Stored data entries
::::

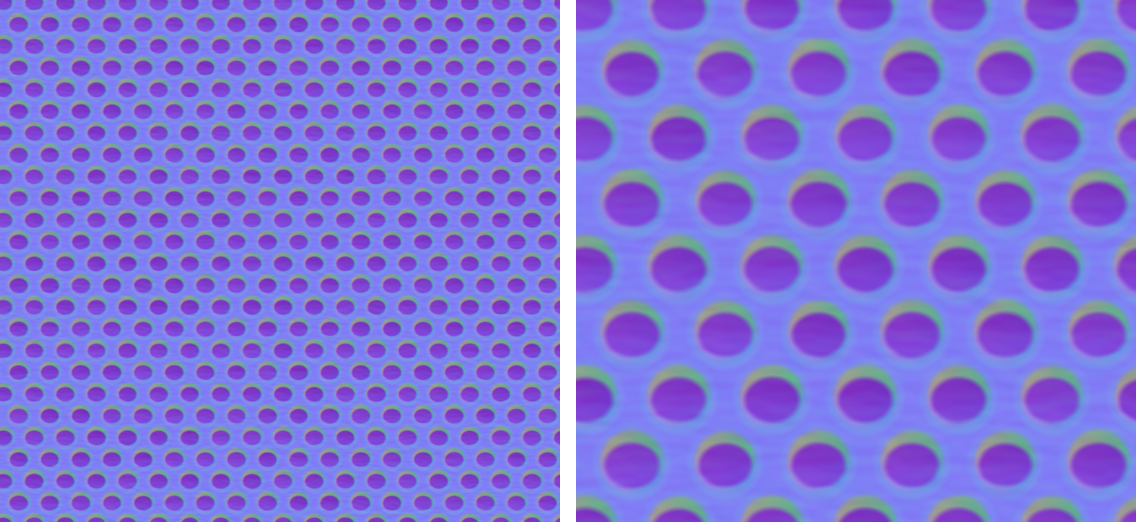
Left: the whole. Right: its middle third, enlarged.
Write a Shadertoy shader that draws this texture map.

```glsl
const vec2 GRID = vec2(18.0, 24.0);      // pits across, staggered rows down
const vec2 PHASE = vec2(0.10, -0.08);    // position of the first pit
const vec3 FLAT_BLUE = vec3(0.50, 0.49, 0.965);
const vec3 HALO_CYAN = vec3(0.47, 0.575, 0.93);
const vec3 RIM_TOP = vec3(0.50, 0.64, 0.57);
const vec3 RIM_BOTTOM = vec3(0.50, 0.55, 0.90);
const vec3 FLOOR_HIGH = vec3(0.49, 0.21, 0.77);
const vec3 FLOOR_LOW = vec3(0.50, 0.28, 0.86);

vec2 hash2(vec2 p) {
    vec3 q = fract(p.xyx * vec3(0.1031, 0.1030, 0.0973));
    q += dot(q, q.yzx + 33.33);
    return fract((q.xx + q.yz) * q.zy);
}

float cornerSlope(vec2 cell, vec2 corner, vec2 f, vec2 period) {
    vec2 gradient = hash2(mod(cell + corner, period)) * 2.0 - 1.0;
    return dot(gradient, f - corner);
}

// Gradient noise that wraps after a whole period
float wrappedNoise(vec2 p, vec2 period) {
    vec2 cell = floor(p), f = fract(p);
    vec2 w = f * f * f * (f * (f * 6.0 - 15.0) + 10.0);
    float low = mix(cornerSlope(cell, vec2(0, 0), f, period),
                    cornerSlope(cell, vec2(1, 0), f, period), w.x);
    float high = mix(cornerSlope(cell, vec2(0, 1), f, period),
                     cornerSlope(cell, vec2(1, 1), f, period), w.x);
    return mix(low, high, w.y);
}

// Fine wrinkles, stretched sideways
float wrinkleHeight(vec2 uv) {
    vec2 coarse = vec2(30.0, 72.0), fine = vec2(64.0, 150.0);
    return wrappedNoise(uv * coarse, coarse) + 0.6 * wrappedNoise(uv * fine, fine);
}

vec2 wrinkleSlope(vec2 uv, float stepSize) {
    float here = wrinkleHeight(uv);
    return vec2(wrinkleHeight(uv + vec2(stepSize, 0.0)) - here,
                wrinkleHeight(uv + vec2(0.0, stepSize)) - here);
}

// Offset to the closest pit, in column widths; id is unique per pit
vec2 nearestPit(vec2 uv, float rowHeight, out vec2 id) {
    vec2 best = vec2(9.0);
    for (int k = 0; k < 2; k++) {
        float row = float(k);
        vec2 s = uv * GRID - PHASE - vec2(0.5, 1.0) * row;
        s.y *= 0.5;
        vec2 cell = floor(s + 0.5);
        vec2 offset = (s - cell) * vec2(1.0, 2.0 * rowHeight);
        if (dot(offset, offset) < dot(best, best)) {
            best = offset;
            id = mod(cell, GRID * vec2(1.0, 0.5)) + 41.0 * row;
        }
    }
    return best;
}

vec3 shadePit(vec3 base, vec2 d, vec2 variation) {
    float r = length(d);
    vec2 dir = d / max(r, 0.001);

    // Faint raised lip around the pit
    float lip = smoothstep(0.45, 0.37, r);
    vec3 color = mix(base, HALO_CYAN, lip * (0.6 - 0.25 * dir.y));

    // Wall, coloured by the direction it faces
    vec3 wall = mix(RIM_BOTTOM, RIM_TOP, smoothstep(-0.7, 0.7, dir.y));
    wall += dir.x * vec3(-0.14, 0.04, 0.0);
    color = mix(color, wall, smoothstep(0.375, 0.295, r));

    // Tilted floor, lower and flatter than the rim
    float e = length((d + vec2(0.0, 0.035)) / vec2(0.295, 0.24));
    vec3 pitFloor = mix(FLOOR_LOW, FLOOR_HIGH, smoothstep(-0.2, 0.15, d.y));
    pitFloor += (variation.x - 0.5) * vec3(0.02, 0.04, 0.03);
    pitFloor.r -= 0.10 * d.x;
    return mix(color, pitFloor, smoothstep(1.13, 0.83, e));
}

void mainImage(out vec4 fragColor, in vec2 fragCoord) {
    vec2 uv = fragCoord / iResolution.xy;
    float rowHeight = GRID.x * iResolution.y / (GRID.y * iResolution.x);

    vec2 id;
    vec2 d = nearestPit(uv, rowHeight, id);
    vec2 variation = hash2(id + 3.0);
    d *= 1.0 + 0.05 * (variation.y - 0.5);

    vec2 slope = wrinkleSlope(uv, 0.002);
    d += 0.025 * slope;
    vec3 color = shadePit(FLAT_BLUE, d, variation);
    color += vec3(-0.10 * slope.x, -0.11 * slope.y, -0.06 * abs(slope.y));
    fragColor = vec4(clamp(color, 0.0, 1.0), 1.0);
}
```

::::

When a line of the records holds the word "whole", copy that line.

ANSWER FOR THE TASK -
Left: the whole. Right: its middle third, enlarged.
// Gradient noise that wraps after a whole period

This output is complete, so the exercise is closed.